Numerous students came to the Town Room at Town Hall to speak to councilors and support their teammates, though some councilors were participating remotely.

“I personally believe that every Town Council member should have been at that meeting in person and had to see face to face those their no vote is impacting,” Hockman said.

Regional School Committee Chairman Ben Herrington said the council’s decisions makes the least attractive option, rebuilding the track but not reorienting it, more likely.

“If fundraising efforts don’t reach the threshold, we will be left with a project that essentially just addresses the surface of the track and reconditioning of the natural grass infield field, irrigation and drainage,” Herrington said. “We would be doing the bare minimum required to make the track and the infield at the track usable for some, not all, athletic competition, and for gym classes. ”

Before the final vote, shortly before midnight and after more than four hours of discussion, Morris made a last appeal for the preferred option. Morris said keeping grass in the middle of the track is not what was being asked, and would come with a significantly higher cost over the long term, and also would necessitate better maintenance of the eight grass fields that are already overused.

To find a compromise, Hanneke proposed that the money be contingent on the regional committee establishing a resident advisory group that would investigate the selection of materials and the environmental impacts, and do other work to ensure that zero or near zero PFAS is in the turf. The vote on that was also deadlocked.

Passionate appeals

The vote came despite passionate appeals from student athletes and coaches speaking to councilors in the room.

“Every team that came to our field in October complained about field conditions,” girls soccer coach Don Fraser said, adding that there is a significant competitive disadvantage in not having an artificial turf field.

But Lyons Witten of North Amherst, speaking remotely, urged the town not to use a dangerous plastic playing field.

Hockman rejected this argument. “I would never, ever put my children in harm’s way,” she said.

The vote raised tensions after Hanneke said a vote against the project “saddles multiple generations of athletes with an east-west field position and games, because the field will not be reoriented, the track will not be reoriented.”

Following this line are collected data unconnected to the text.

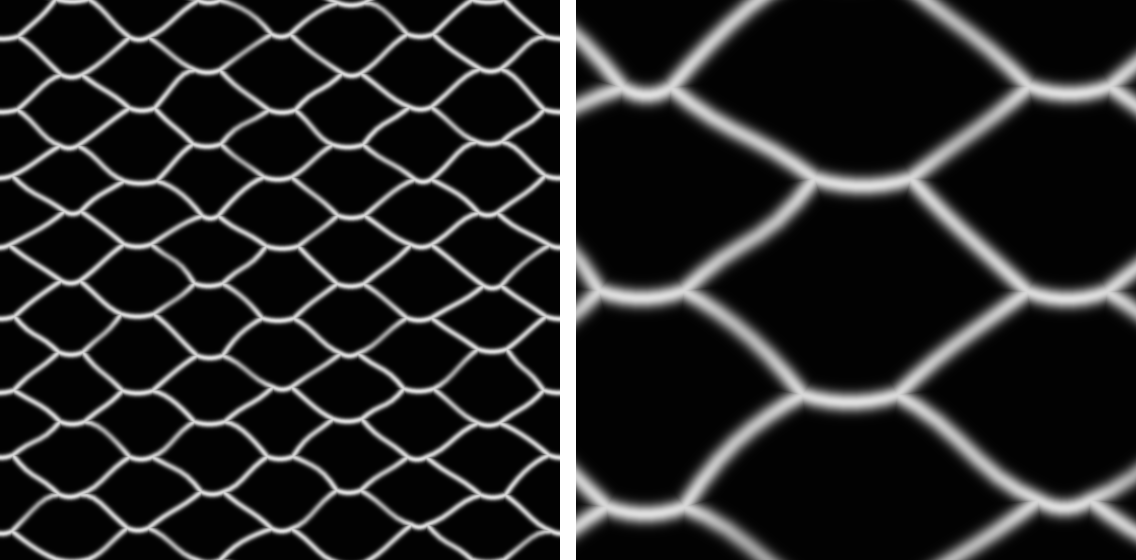
Left: the whole. Right: its middle third, enlarged.
This pattern is drawn by a three.js fragment shader. Its source:

```glsl
// Soft grey hexagonal wire netting, irregularly bent, on black.
#define COLUMNS 8.0          // staggered node columns across
#define ROWS 8.0             // nodes in each column
#define WIRE_RADIUS 0.0058   // falloff radius of the soft wire
#define WIRE_LEVEL 0.84      // brightness on the wire axis
#define BACK_LEVEL 0.008     // brightness of the gaps
#define JITTER vec2(0.011, 0.013)
#define NODE_DROP 0.0045     // mean shift of nodes below the lattice
#define TWIST_MIN 0.014      // half length of the twisted joint
#define TWIST_MAX 0.030
#define SAG 0.0045           // dip in the middle of a joint
#define FADE 0.30            // strongest dimming along a strand
#define SEGMENTS 7

varying vec2 vUv;

const float PI = 3.14159;

float hash(vec2 p) {
  return fract(sin(dot(p, vec2(127.1, 311.7))) * 43758.5453);
}

// Random value per node, wrapping so that the netting tiles
float nodeRandom(vec2 id, float seed) {
  return hash(mod(id, vec2(COLUMNS, ROWS)) + seed * vec2(17.3, 9.7));
}

// Even columns sit half a row higher
float stagger(float column) {
  return 1.0 - mod(column, 2.0);
}

// Joint centre in xy, half length in z
vec3 joint(vec2 id) {
  vec2 lattice = vec2(id.x / COLUMNS, (id.y + 0.5 * stagger(id.x)) / ROWS);
  vec2 shift = vec2(nodeRandom(id, 1.0), nodeRandom(id, 2.0)) - 0.5;
  float halfLength = mix(TWIST_MIN, TWIST_MAX, nodeRandom(id, 3.0));
  return vec3(lattice + shift * JITTER - vec2(0.0, NODE_DROP), halfLength);
}

// Point on a wire from a to b with an arch and an S-shaped swing
vec2 wirePoint(vec2 a, vec2 b, float arch, float swing, float t) {
  float lift = arch * 4.0 * t * (1.0 - t) + swing * sin(2.0 * PI * t);
  return mix(a, b, t) + vec2(0.0, lift);
}

// Brightness of one curved wire, dimmed towards its middle
float wire(vec2 p, vec2 a, vec2 b, float arch, float swing, float fade) {
  float reach = 3.0 * WIRE_RADIUS;
  if (p.x < a.x - reach || p.x > b.x + reach) return 0.0;
  float light = 0.0;
  vec2 start = a;
  for (int i = 0; i < SEGMENTS; i++) {
    vec2 end = wirePoint(a, b, arch, swing, float(i + 1) / float(SEGMENTS));
    vec2 along = end - start;
    vec2 offset = p - start;
    float h = clamp(dot(offset, along) / dot(along, along), 0.0, 1.0);
    offset = (offset - along * h) / WIRE_RADIUS;
    float t = (float(i) + h) / float(SEGMENTS);
    float level = 1.0 - fade * sin(PI * t);
    light = max(light, level * exp(-dot(offset, offset)));
    start = end;
  }
  return light;
}

// Strand from the right end of one joint to the left end of the next
float strand(vec2 p, vec3 from, vec2 id, vec2 nextId, float seed) {
  vec3 to = joint(nextId);
  float bend = nodeRandom(id, seed);
  float arch = mix(-0.004, 0.012, bend * bend);
  float swing = 0.007 * (nodeRandom(id, seed + 1.0) - 0.5);
  float dim = nodeRandom(id, seed + 2.0);
  float fade = 0.07 + (FADE - 0.07) * dim * dim * dim;
  return wire(p, from.xy + vec2(from.z, 0.0), to.xy - vec2(to.z, 0.0),
              arch, swing, fade);
}

void main() {
  vec2 p = vUv;
  float light = 0.0;
  float nearColumn = floor(p.x * COLUMNS);
  for (int i = -1; i <= 1; i++) {
    float column = nearColumn + float(i);
    float raised = stagger(column);
    float nearRow = floor(p.y * ROWS - 0.5 * raised + 0.5);
    for (int j = -1; j <= 1; j++) {
      vec2 id = vec2(column, nearRow + float(j));
      vec3 node = joint(id);
      vec2 halfJoint = vec2(node.z, 0.0);
      light = max(light, wire(p, node.xy - halfJoint, node.xy + halfJoint,
                              -SAG, 0.0, -0.03));
      // Rising and falling strands to the next column
      vec2 upper = id + vec2(1.0, raised);
      light = max(light, strand(p, node, id, upper, 4.0));
      light = max(light, strand(p, node, id, upper - vec2(0.0, 1.0), 7.0));
    }
  }
  gl_FragColor = vec4(vec3(BACK_LEVEL + WIRE_LEVEL * light), 1.0);
}
```
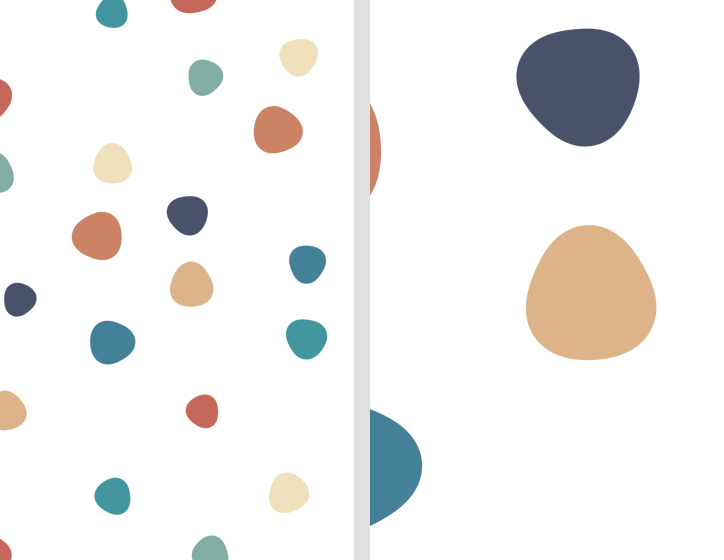
Left, the full canvas; right, a detail of the centre.
A Shadertoy shader for this pattern:

```glsl
// Scattered flat pebbles in muted colours on a white ground.

// Lengths are fractions of the canvas height.
const vec2  CELL       = vec2(0.17, 0.20);    // one pebble per cell
const vec2  GRID_SHIFT = vec2(0.085, 0.05);   // lets the borders crop some pebbles
const float STAGGER    = 0.5;                 // row shift of every other column
const float RADIUS_MIN = 0.0285;
const float RADIUS_MAX = 0.0435;
const float MARGIN     = 0.008;               // free space kept along cell borders
const float TRIANGULAR = 0.06;                // how far the outline leaves a circle
const float EGG        = 0.025;               // stretch along the pebble axis
const float TAU        = 6.2831853;

const vec3 GROUND = vec3(1.0);
const vec3 PALETTE[8] = vec3[8](
    vec3(0.773, 0.408, 0.361),   // brick
    vec3(0.800, 0.510, 0.392),   // terracotta
    vec3(0.867, 0.702, 0.541),   // sand
    vec3(0.937, 0.878, 0.737),   // cream
    vec3(0.290, 0.318, 0.420),   // navy
    vec3(0.263, 0.588, 0.627),   // teal
    vec3(0.506, 0.678, 0.643),   // sage
    vec3(0.271, 0.502, 0.600)    // blue
);

vec4 hash4(vec2 cell) {
    vec4 q = fract(vec4(cell.xyx, cell.y + 7.0) * vec4(0.1031, 0.1030, 0.0973, 0.1099));
    q += dot(q, q.wzxy + 33.33);
    return fract((q.xxyz + q.yzzw) * q.zywx);
}

// Approximate signed distance to a rounded, three-cornered pebble.
float pebble(vec2 p, float radius, float turn) {
    float angle = atan(p.y, p.x) - turn;
    float outline = 1.0 + TRIANGULAR * cos(3.0 * angle) + EGG * cos(2.0 * angle);
    return length(p) - radius * outline;
}

void mainImage(out vec4 fragColor, in vec2 fragCoord) {
    float pixel = 1.0 / iResolution.y;
    vec2 p = fragCoord * pixel + GRID_SHIFT;

    // Staggered cells, so that columns do not line up
    float column = floor(p.x / CELL.x);
    p.y += STAGGER * CELL.y * mod(column, 2.0);
    vec2 cell = vec2(column, floor(p.y / CELL.y));
    vec2 local = p - (cell + 0.5) * CELL;

    // Random size, place and direction; each pebble stays inside its cell
    vec4 rnd = hash4(cell + 19.0);
    float radius = mix(RADIUS_MIN, RADIUS_MAX, rnd.x);
    vec2 room = 0.5 * CELL - radius * (1.0 + TRIANGULAR + EGG) - MARGIN;
    vec2 center = room * (2.0 * rnd.yz - 1.0);
    float dist = pebble(local - center, radius, TAU * rnd.w);

    // Colour steps that never repeat between neighbours
    int index = int(mod(3.0 * cell.x + 2.0 * cell.y, 8.0));
    float cover = 1.0 - smoothstep(-0.75 * pixel, 0.75 * pixel, dist);
    fragColor = vec4(mix(GROUND, PALETTE[index], cover), 1.0);
}
```
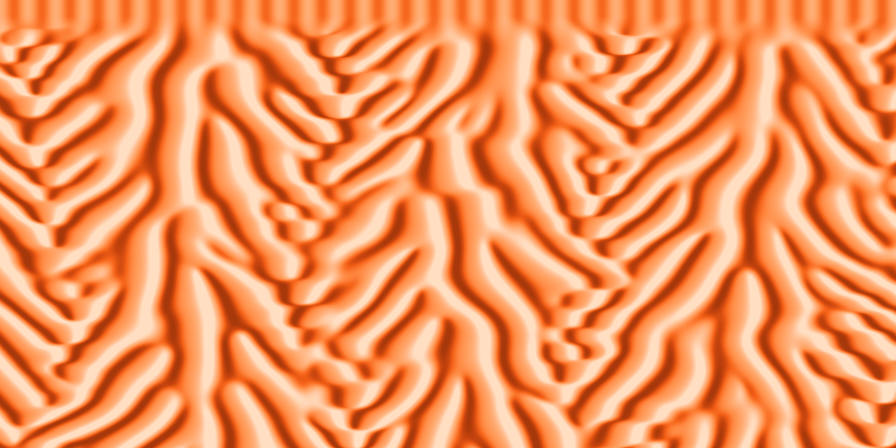
Give the GLSL for this pattern, as a WebGL 2 fragment shader.

```glsl
#version 300 es
precision highp float;

uniform vec2 u_resolution;
out vec4 fragColor;

// Lengths are in canvas heights
const float TAU = 6.2831853;
const float RIDGE_FREQ = 8.7;             // ridges per height
const float FREQ_JITTER = 1.6;
const float BASIN_WIDTH = 0.63;           // distance between valleys
const float BASIN_SHIFT = 0.1;
const float MAX_SLOPE = 1.45;             // sideways lean at a valley
const float SLOPE_JITTER = 0.5;
const vec2 CELL = vec2(0.10, 0.14);       // one wavelet per cell
const vec2 SPREAD = vec2(0.065, 0.09);    // wavelet size
const float SOFTNESS = 0.15;              // fading where ridges merge
const float STEEPNESS = 0.35;             // sharp drop right of each crest
const float CONTRAST = 0.5;
const float COMB_FREQ = 16.0;             // fine stripes on the top rim
const float COMB_CONTRAST = 0.4;

const vec3 RUST = vec3(0.77, 0.26, 0.05);
const vec3 ORANGE = vec3(0.96, 0.38, 0.09);
const vec3 AMBER = vec3(1.00, 0.53, 0.25);
const vec3 APRICOT = vec3(1.00, 0.64, 0.40);
const vec3 PEACH = vec3(1.00, 0.74, 0.56);
const vec3 CREAM = vec3(1.00, 0.87, 0.76);

vec3 hash3(vec2 cell) {
    vec3 h = fract(cell.xyx * vec3(0.1031, 0.1030, 0.0973));
    h += dot(h, h.yxz + 33.33);
    return fract((h.xxy + h.yzz) * h.zyx);
}

// Ridges spread downwards from each basin centre towards winding valleys
float basinSlope(vec2 p) {
    float meander = 0.06 * sin(7.0 * p.y + 2.0 * p.x)
                  + 0.035 * sin(13.0 * p.y - 3.0 * p.x + 1.0);
    float side = fract((p.x - BASIN_SHIFT - meander) / BASIN_WIDTH) - 0.5;
    return 2.0 * MAX_SLOPE * side;
}

// Small sideways wiggle along the ridges
vec2 wiggle(vec2 p) {
    float bend = 0.011 * sin(21.0 * p.y + 4.0 * sin(3.1 * p.x))
               + 0.006 * sin(37.0 * p.y + 7.0 * p.x);
    return p + vec2(bend, 0.0);
}

// Sum of scattered wavelets; the angle of the result is the ridge phase
vec2 ridgeWave(vec2 p) {
    vec2 home = floor(p / CELL);
    vec2 wave = vec2(0.0);
    for (int j = -2; j <= 2; j++) {
        for (int i = -2; i <= 2; i++) {
            vec2 cell = home + vec2(i, j);
            vec3 rnd = hash3(cell + 57.0);
            vec3 vary = hash3(cell + 131.0) - 0.5;
            vec2 center = (cell + rnd.xy) * CELL;
            vec2 offset = p - center;
            vec2 scaled = offset / SPREAD;
            float slope = basinSlope(center) + SLOPE_JITTER * vary.x;
            float freq = RIDGE_FREQ + FREQ_JITTER * vary.y;
            float phase = TAU * (freq * dot(offset, vec2(1.0, slope)) + rnd.z);
            wave += exp(-0.5 * dot(scaled, scaled)) * vec2(cos(phase), sin(phase));
        }
    }
    return wave;
}

// Lopsided crest: slow rise, bright edge, quick fall into a dark line
float ridgeProfile(vec2 wave) {
    vec2 n = wave * inversesqrt(dot(wave, wave) + SOFTNESS);
    return -n.y - 2.0 * STEEPNESS * n.x * n.y;
}

vec3 palette(float tone) {
    vec3 color = mix(RUST * 0.85, RUST, smoothstep(-0.05, 0.05, tone));
    color = mix(color, ORANGE, clamp((tone - 0.05) / 0.15, 0.0, 1.0));
    color = mix(color, AMBER, clamp((tone - 0.20) / 0.175, 0.0, 1.0));
    color = mix(color, APRICOT, clamp((tone - 0.375) / 0.175, 0.0, 1.0));
    color = mix(color, PEACH, clamp((tone - 0.55) / 0.195, 0.0, 1.0));
    return mix(color, CREAM, clamp((tone - 0.745) / 0.195, 0.0, 1.0));
}

void main() {
    vec2 p = gl_FragCoord.xy / u_resolution.y;
    float relief = ridgeProfile(ridgeWave(wiggle(p)));

    // Calm comb of upright stripes along the top
    float comb = COMB_CONTRAST * cos(TAU * COMB_FREQ * p.x) - 0.15;
    relief = mix(relief, comb, smoothstep(0.89, 0.97, p.y));

    fragColor = vec4(palette(0.5 + CONTRAST * relief), 1.0);
}
```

Miller pushed back on this as “bullying tactics” to win votes. “It makes decisions like this so much more painful than they need to be,” Miller said.